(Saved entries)
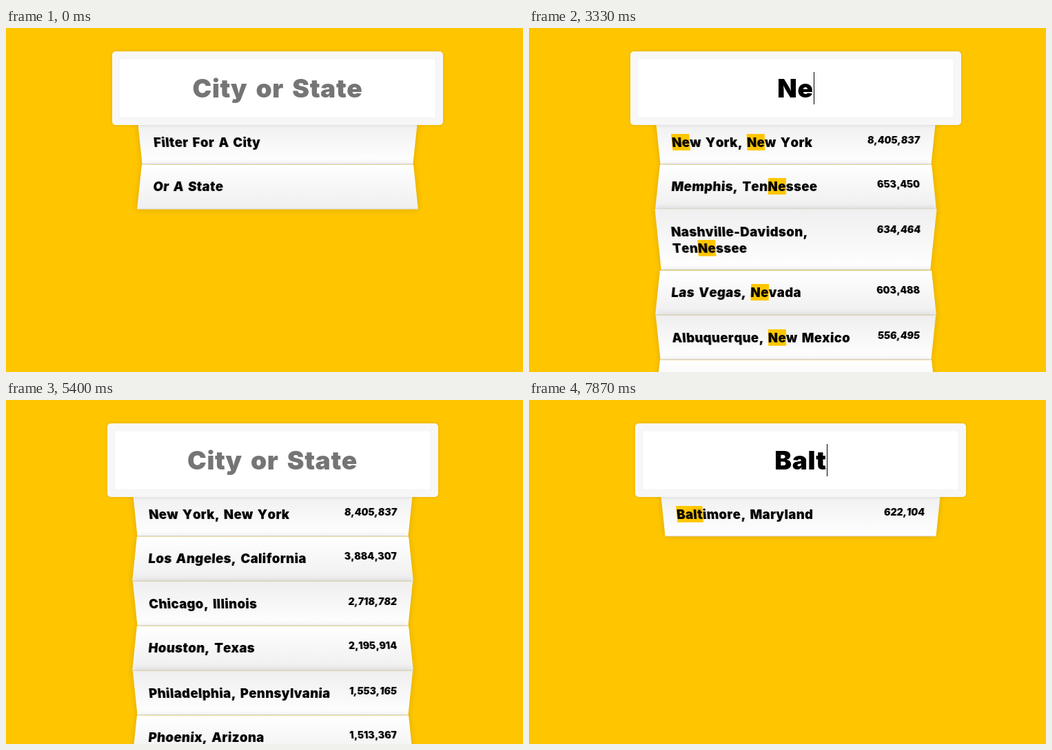
Animation of 750x500 px, one loop 8000 ms. Source, as an HTML page:

```html
<!DOCTYPE html>
<html lang="en">
<head>
<meta charset="utf-8">
<title>Type ahead</title>
<style>
* { box-sizing: border-box; }
html, body { margin: 0; width: 100%; height: 100%; overflow: hidden; background: #ffc600; }
body { position: relative; font: 900 18.6px/24px Inter, "Open Sans", sans-serif; font-kerning: none; color: #000; }

.form { position: absolute; left: 194px; top: 0; width: 400px; }
.form.long { left: 186.5px; }
.search, .name { letter-spacing: .016em; word-spacing: .115em; }

.search {
  position: absolute; z-index: 2; left: -40px; top: 34px; width: 480px; height: 107px;
  padding: 20px; display: flex; justify-content: center;
  background: #fff; border: 10px solid #f7f7f7; border-radius: 5px;
  box-shadow: 0 0 5px rgba(0,0,0,.12), inset 0 0 2px rgba(0,0,0,.19);
  font-size: 37.2px; line-height: 47px; white-space: pre;
}
.hint { position: absolute; left: 0; right: 0; text-align: center; color: #757575; }
.value { position: relative; height: 47px; }
.caret { position: absolute; left: 100%; top: 0; width: 1px; height: 47px; background: #000; }

.list { position: absolute; top: 131px; left: 0; width: 100%; margin: 0; padding: 0; }
.list li {
  display: flex; justify-content: space-between; list-style: none; padding: 20px;
  border-bottom: 1px solid #d8d8d8; box-shadow: 0 0 10px rgba(0,0,0,.14);
}
.list li:nth-child(even) {
  transform: perspective(100px) rotateX(3deg) translateY(2px) scale(1.001);
  background: linear-gradient(to bottom, #fff, #efefef);
}
.list li:nth-child(odd) {
  transform: perspective(100px) rotateX(-3deg) translateY(3px);
  background: linear-gradient(to top, #fff, #efefef);
}
.count { font-size: 14px; line-height: 18px; }
.hl { background: #ffc600; padding: 1px 0; }
</style>
</head>
<body>
<div class="form">
  <div class="search">
    <span class="hint">City or State</span>
    <span class="value"><span class="text"></span><i class="caret"></i></span>
  </div>
  <ul class="list"></ul>
</div>
<script>
const LOOP = 8000, FOCUS = 930, BLINK = 500, ROWS = 6;

// sorted by population
const places = [
  ['New York, New York', 8405837],
  ['Los Angeles, California', 3884307],
  ['Chicago, Illinois', 2718782],
  ['Houston, Texas', 2195914],
  ['Philadelphia, Pennsylvania', 1553165],
  ['Phoenix, Arizona', 1513367],
  ['Columbus, Ohio', 822553],
  ['Memphis, Tennessee', 653450],
  ['Washington, District Of Columbia', 646449],
  ['Boston, Massachusetts', 645966],
  ['Nashville-Davidson, Tennessee', 634464],
  ['Baltimore, Maryland', 622104],
  ['Las Vegas, Nevada', 603488],
  ['Albuquerque, New Mexico', 556495],
  ['Omaha, Nebraska', 434353],
  ['New Orleans, Louisiana', 378715],
  ['Bakersfield, California', 363630],
  ['Newark, New Jersey', 278427],
  ['Buffalo, New York', 258959],
  ['Jersey City, New Jersey', 257342],
  ['Baton Rouge, Louisiana', 229426],
  ['Birmingham, Alabama', 212113],
  ['Montgomery, Alabama', 201332],
  ['Mobile, Alabama', 194899],
  ['Baldwin Park, California', 76635]
];

// [time, text in the field]
const typed = [
  [0, ''], [1800, 'N'], [2270, 'Ne'], [2330, 'New'], [3000, 'Ne'], [4070, 'N'],
  [4800, ''], [5670, 'B'], [6330, 'Ba'], [6600, 'Bal'], [6870, 'Balt']
];
// [time, query applied to the list]; null shows the intro rows
const queries = [
  [0, null], [2270, 'N'], [2330, 'Ne'], [2400, 'New'], [3070, 'Ne'], [4130, 'N'],
  [4870, ''], [5800, 'B'], [6400, 'Ba'], [6670, 'Bal'], [6930, 'Balt']
];

const $ = s => document.querySelector(s);
const form = $('.form'), hint = $('.hint'), text = $('.text'), caret = $('.caret'), list = $('.list');
const at = (steps, t) => steps.filter(s => s[0] <= t).pop();
const row = (name, count = '') =>
  `<li><span class="name">${name}</span><span class="count">${count}</span></li>`;

function mark(name, query) {
  return query ? name.replace(new RegExp(query, 'gi'), `<span class="hl">${query}</span>`) : name;
}

function showList(query) {
  if (query === null) {
    list.innerHTML = row('Filter For A City') + row('Or A State');
    form.classList.remove('long');
    return;
  }
  const found = places.filter(p => p[0].toLowerCase().includes(query.toLowerCase())).slice(0, ROWS);
  list.innerHTML = found.map(([name, n]) => row(mark(name, query), n.toLocaleString('en-US'))).join('');
  form.classList.toggle('long', found.length === ROWS);
}

let shown;
function draw(now) {
  const t = now % LOOP;
  const [since, value] = at(typed, t);
  const query = at(queries, t)[1];
  if (query !== shown) showList(shown = query);
  text.textContent = value;
  hint.hidden = value !== '';
  const age = t - (since || FOCUS);
  caret.hidden = age < 0 || Math.floor(age / BLINK) % 2 === 1;
}

const start = performance.now();
function tick() {
  draw(performance.now() - start);
  requestAnimationFrame(tick);
}
tick();
</script>
</body>
</html>
```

→ What the task requires:
What lines above hold the word "position"? Pull each one out.

→ Task output:
body { position: relative; font: 900 18.6px/24px Inter, "Open Sans", sans-serif; font-kerning: none; color: #000; }
.form { position: absolute; left: 194px; top: 0; width: 400px; }
  position: absolute; z-index: 2; left: -40px; top: 34px; width: 480px; height: 107px;
.hint { position: absolute; left: 0; right: 0; text-align: center; color: #757575; }
.value { position: relative; height: 47px; }
.caret { position: absolute; left: 100%; top: 0; width: 1px; height: 47px; background: #000; }
.list { position: absolute; top: 131px; left: 0; width: 100%; margin: 0; padding: 0; }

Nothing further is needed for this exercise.